PROBLEM STATEMENT :: In the entries below, filter for the word "hidden" and copy every matching line.

[Saved entries]
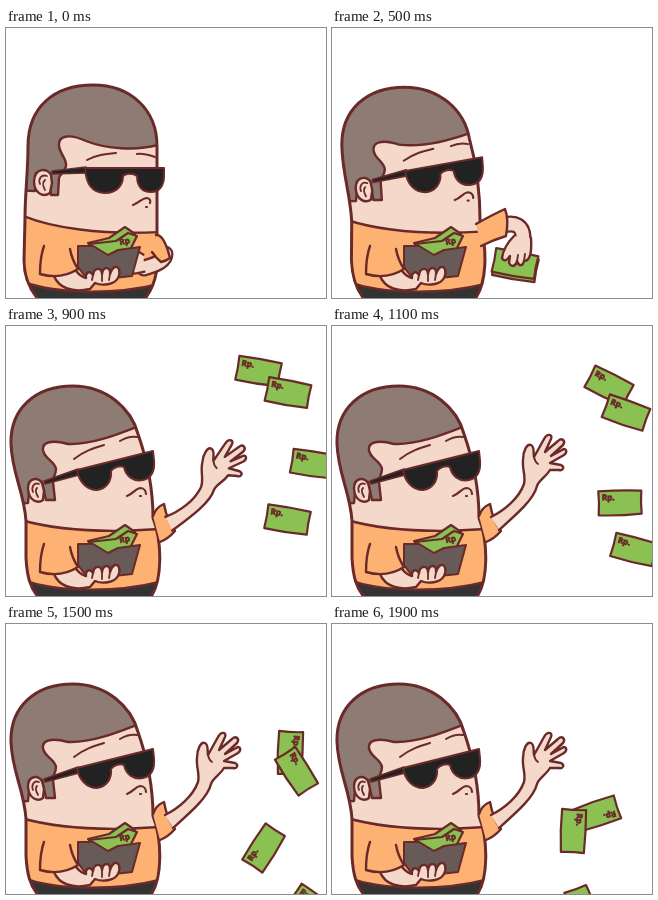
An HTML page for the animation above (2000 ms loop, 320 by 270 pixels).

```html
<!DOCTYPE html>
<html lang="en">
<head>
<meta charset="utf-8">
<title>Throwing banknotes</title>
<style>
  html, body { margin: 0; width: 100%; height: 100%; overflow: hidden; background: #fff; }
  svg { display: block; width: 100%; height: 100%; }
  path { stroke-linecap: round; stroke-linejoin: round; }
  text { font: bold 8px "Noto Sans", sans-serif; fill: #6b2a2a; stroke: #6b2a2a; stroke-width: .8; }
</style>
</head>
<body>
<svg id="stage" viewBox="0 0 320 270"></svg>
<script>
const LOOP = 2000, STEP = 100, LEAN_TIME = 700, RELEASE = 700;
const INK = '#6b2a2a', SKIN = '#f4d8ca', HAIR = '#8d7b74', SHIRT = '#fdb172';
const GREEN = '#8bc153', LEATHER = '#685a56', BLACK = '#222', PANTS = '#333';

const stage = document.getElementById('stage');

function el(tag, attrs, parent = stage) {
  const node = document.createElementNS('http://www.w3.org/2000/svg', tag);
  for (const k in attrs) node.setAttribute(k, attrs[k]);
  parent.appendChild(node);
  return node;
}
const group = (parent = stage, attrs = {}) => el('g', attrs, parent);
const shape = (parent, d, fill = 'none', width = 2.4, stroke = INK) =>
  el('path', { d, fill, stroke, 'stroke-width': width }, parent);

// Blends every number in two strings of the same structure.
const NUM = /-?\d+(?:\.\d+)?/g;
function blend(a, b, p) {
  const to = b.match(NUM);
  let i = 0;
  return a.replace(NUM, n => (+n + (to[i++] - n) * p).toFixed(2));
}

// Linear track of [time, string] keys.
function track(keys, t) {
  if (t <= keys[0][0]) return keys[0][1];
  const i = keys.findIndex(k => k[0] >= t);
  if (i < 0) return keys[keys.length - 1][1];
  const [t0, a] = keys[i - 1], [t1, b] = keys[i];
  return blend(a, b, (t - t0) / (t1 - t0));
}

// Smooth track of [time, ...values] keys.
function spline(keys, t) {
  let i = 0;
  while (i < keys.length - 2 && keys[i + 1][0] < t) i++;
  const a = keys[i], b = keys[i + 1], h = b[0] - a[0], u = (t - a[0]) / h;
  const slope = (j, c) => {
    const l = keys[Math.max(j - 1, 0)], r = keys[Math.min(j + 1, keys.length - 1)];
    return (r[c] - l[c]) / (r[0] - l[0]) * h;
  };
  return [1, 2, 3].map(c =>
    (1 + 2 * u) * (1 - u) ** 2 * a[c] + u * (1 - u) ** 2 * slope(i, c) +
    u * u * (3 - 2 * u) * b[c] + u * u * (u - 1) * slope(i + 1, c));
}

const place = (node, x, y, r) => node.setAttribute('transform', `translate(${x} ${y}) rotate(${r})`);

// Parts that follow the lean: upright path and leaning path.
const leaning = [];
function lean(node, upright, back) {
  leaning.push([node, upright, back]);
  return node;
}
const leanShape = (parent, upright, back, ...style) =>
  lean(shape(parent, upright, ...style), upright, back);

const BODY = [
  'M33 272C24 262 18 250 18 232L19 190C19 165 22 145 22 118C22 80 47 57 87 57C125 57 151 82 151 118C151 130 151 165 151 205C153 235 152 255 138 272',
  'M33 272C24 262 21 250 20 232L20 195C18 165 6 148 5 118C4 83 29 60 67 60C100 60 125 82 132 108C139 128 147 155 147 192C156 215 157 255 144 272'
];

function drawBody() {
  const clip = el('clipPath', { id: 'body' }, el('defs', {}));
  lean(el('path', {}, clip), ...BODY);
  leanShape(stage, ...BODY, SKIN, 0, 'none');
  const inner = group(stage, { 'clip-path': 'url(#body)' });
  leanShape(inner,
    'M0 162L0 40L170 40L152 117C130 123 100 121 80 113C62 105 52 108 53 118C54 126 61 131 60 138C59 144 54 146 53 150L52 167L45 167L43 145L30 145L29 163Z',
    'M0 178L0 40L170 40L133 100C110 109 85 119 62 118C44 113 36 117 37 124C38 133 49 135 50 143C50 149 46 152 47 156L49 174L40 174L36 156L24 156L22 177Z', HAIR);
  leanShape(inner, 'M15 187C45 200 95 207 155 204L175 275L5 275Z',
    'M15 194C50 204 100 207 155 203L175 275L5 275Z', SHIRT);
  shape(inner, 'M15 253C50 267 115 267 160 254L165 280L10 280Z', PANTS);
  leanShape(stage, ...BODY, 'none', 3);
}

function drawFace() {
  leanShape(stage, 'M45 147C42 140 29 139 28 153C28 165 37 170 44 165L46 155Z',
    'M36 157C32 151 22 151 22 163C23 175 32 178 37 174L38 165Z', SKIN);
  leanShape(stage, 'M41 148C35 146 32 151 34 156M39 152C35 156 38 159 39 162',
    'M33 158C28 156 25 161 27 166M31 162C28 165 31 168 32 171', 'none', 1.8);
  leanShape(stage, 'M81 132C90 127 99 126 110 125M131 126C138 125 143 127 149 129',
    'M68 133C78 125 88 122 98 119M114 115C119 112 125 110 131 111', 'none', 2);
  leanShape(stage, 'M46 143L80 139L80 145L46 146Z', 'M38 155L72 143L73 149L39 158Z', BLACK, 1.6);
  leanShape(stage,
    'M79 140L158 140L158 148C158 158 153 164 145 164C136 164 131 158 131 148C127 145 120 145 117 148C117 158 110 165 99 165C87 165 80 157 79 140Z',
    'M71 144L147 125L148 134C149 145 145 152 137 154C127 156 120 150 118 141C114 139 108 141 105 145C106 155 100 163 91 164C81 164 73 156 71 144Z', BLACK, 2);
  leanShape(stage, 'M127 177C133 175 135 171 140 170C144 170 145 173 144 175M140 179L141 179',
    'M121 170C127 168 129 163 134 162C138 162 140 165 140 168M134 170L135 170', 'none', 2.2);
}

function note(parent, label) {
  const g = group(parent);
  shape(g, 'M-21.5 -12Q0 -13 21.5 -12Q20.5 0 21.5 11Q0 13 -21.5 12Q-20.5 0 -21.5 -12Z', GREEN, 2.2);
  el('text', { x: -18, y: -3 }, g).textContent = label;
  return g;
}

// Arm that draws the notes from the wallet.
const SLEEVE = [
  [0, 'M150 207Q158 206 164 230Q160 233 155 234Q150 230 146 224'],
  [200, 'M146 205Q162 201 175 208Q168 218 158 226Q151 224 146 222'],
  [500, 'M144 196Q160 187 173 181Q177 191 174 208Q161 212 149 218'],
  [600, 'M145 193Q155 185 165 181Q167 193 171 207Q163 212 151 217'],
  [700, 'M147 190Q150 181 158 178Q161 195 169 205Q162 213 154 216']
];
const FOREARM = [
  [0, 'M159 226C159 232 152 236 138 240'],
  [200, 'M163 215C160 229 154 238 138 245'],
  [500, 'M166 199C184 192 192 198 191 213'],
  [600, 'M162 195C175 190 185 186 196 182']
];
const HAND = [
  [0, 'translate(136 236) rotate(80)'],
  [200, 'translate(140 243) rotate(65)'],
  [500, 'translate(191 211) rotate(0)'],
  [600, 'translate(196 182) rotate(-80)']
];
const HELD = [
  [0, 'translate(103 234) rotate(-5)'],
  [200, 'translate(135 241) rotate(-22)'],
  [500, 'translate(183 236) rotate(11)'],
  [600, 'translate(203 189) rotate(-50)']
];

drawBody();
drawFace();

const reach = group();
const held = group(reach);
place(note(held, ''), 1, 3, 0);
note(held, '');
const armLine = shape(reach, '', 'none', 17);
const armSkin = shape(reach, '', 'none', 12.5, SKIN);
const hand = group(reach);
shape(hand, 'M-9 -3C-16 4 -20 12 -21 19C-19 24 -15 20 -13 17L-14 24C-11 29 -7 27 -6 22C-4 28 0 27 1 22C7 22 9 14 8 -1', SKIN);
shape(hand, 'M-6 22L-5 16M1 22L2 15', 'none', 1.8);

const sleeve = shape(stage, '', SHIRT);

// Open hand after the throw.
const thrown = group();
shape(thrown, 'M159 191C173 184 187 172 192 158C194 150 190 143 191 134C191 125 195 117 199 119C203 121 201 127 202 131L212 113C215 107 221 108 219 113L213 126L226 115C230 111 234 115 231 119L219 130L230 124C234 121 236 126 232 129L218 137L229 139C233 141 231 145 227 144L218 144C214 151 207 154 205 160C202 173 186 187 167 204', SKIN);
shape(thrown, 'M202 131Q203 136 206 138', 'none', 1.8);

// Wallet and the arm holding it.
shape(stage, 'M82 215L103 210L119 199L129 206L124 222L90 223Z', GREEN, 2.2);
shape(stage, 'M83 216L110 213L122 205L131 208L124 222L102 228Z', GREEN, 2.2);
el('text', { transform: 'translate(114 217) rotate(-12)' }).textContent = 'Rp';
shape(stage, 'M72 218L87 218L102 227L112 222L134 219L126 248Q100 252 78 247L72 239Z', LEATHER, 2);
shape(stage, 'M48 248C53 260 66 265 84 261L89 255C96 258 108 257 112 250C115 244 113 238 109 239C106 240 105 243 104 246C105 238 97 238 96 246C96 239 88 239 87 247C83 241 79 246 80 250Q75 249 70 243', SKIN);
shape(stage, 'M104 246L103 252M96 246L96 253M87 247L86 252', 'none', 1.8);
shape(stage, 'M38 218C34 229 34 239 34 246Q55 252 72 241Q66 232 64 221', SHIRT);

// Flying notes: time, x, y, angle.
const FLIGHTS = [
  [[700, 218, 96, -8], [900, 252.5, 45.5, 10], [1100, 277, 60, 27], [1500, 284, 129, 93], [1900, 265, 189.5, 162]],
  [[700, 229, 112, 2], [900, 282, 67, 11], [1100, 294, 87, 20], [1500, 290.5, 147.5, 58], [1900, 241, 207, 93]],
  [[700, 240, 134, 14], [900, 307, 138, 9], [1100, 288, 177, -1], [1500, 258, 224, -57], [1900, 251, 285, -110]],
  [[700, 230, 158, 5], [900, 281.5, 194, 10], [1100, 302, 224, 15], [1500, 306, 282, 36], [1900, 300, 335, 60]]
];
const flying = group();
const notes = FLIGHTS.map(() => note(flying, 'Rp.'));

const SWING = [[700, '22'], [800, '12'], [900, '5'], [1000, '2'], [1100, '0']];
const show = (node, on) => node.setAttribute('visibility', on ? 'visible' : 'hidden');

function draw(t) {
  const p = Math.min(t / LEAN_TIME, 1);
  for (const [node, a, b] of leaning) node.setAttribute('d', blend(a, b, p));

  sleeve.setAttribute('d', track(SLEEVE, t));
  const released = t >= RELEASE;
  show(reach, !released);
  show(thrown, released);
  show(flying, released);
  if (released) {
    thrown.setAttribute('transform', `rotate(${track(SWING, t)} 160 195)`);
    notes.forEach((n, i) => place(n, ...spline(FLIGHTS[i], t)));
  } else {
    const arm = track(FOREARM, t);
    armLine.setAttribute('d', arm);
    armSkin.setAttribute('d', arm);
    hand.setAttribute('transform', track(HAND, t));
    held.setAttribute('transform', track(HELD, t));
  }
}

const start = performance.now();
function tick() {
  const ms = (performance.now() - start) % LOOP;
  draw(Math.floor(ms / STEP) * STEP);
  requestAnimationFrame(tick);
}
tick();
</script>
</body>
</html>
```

--

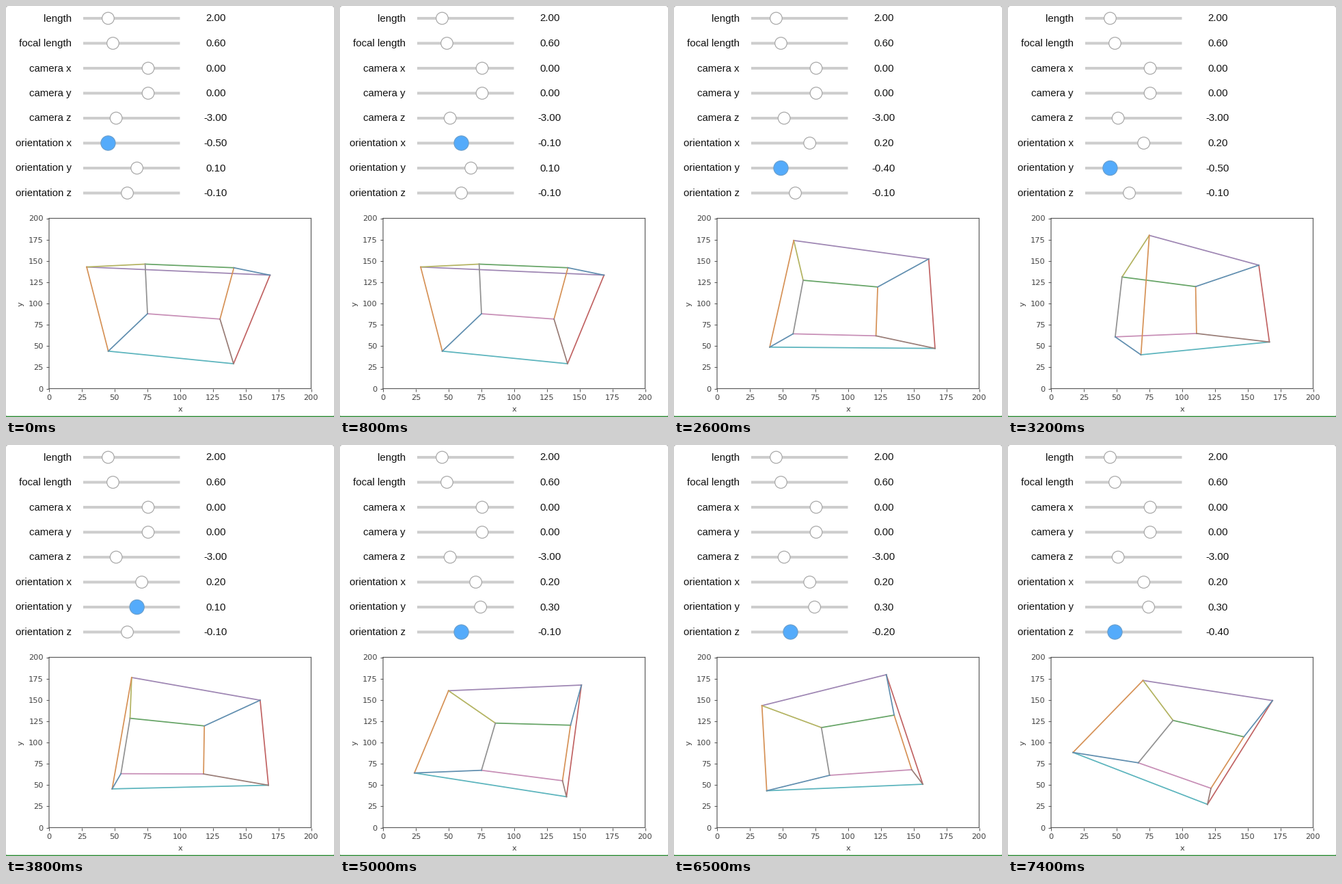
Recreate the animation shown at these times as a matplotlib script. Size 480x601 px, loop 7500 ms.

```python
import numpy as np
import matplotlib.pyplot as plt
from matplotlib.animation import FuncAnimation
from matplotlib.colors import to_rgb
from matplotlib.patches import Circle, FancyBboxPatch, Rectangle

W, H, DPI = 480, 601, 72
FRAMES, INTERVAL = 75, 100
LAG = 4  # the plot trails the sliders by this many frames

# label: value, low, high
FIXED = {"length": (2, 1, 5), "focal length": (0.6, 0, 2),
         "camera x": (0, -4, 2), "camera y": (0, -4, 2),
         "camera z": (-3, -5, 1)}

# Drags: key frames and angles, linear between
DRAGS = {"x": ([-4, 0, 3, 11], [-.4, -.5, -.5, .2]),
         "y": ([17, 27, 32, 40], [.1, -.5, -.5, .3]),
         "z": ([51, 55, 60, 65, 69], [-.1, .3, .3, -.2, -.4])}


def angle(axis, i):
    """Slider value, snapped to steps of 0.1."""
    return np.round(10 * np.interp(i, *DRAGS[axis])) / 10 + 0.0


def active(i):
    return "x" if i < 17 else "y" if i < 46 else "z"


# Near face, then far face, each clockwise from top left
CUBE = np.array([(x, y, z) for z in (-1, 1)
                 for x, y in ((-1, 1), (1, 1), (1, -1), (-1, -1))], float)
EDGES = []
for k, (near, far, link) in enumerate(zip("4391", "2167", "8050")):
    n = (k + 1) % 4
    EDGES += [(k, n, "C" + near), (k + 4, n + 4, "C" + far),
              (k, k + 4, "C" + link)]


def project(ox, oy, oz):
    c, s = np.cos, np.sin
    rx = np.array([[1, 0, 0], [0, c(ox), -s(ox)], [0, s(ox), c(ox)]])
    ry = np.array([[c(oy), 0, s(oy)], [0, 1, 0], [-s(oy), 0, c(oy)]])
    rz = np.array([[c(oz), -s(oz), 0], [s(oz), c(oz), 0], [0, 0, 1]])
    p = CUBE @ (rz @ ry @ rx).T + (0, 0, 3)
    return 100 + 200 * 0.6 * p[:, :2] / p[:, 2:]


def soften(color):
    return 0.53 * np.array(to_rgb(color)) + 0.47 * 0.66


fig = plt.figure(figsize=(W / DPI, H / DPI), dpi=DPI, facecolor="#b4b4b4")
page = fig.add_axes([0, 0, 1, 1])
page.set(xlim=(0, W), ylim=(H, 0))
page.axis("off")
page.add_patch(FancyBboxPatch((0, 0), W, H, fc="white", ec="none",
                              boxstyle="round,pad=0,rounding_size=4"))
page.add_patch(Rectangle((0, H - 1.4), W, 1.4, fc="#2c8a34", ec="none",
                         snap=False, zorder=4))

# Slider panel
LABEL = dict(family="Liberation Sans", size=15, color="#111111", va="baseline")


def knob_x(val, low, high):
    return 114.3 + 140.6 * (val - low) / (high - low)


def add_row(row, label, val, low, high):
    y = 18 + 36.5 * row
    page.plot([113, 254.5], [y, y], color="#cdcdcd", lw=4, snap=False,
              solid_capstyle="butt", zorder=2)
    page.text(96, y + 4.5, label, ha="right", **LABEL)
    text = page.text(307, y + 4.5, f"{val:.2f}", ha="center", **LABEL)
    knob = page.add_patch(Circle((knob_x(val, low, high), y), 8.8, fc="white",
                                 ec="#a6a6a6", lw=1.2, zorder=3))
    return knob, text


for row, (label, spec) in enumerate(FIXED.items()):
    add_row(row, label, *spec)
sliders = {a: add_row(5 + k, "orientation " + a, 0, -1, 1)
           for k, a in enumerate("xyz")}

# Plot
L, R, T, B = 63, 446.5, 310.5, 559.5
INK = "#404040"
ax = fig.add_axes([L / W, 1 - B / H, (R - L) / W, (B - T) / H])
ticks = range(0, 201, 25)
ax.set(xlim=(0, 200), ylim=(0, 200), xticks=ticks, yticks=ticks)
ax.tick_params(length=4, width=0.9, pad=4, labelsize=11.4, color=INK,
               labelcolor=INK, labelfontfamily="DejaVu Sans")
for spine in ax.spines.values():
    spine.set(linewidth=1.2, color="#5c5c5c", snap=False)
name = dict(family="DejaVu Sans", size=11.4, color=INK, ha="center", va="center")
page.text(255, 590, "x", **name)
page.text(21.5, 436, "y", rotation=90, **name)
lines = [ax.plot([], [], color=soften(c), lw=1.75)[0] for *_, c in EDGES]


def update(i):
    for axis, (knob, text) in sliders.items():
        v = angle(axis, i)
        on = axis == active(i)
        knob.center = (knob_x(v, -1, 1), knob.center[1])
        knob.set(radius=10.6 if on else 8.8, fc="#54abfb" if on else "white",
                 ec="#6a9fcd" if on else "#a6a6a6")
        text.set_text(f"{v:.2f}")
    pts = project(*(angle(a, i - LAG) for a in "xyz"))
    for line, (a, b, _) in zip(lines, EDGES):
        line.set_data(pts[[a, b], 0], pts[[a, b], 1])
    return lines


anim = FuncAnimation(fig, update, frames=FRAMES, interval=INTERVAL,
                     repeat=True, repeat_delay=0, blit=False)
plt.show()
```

TASK RESPONSE ::
  html, body { margin: 0; width: 100%; height: 100%; overflow: hidden; background: #fff; }
const show = (node, on) => node.setAttribute('visibility', on ? 'visible' : 'hidden');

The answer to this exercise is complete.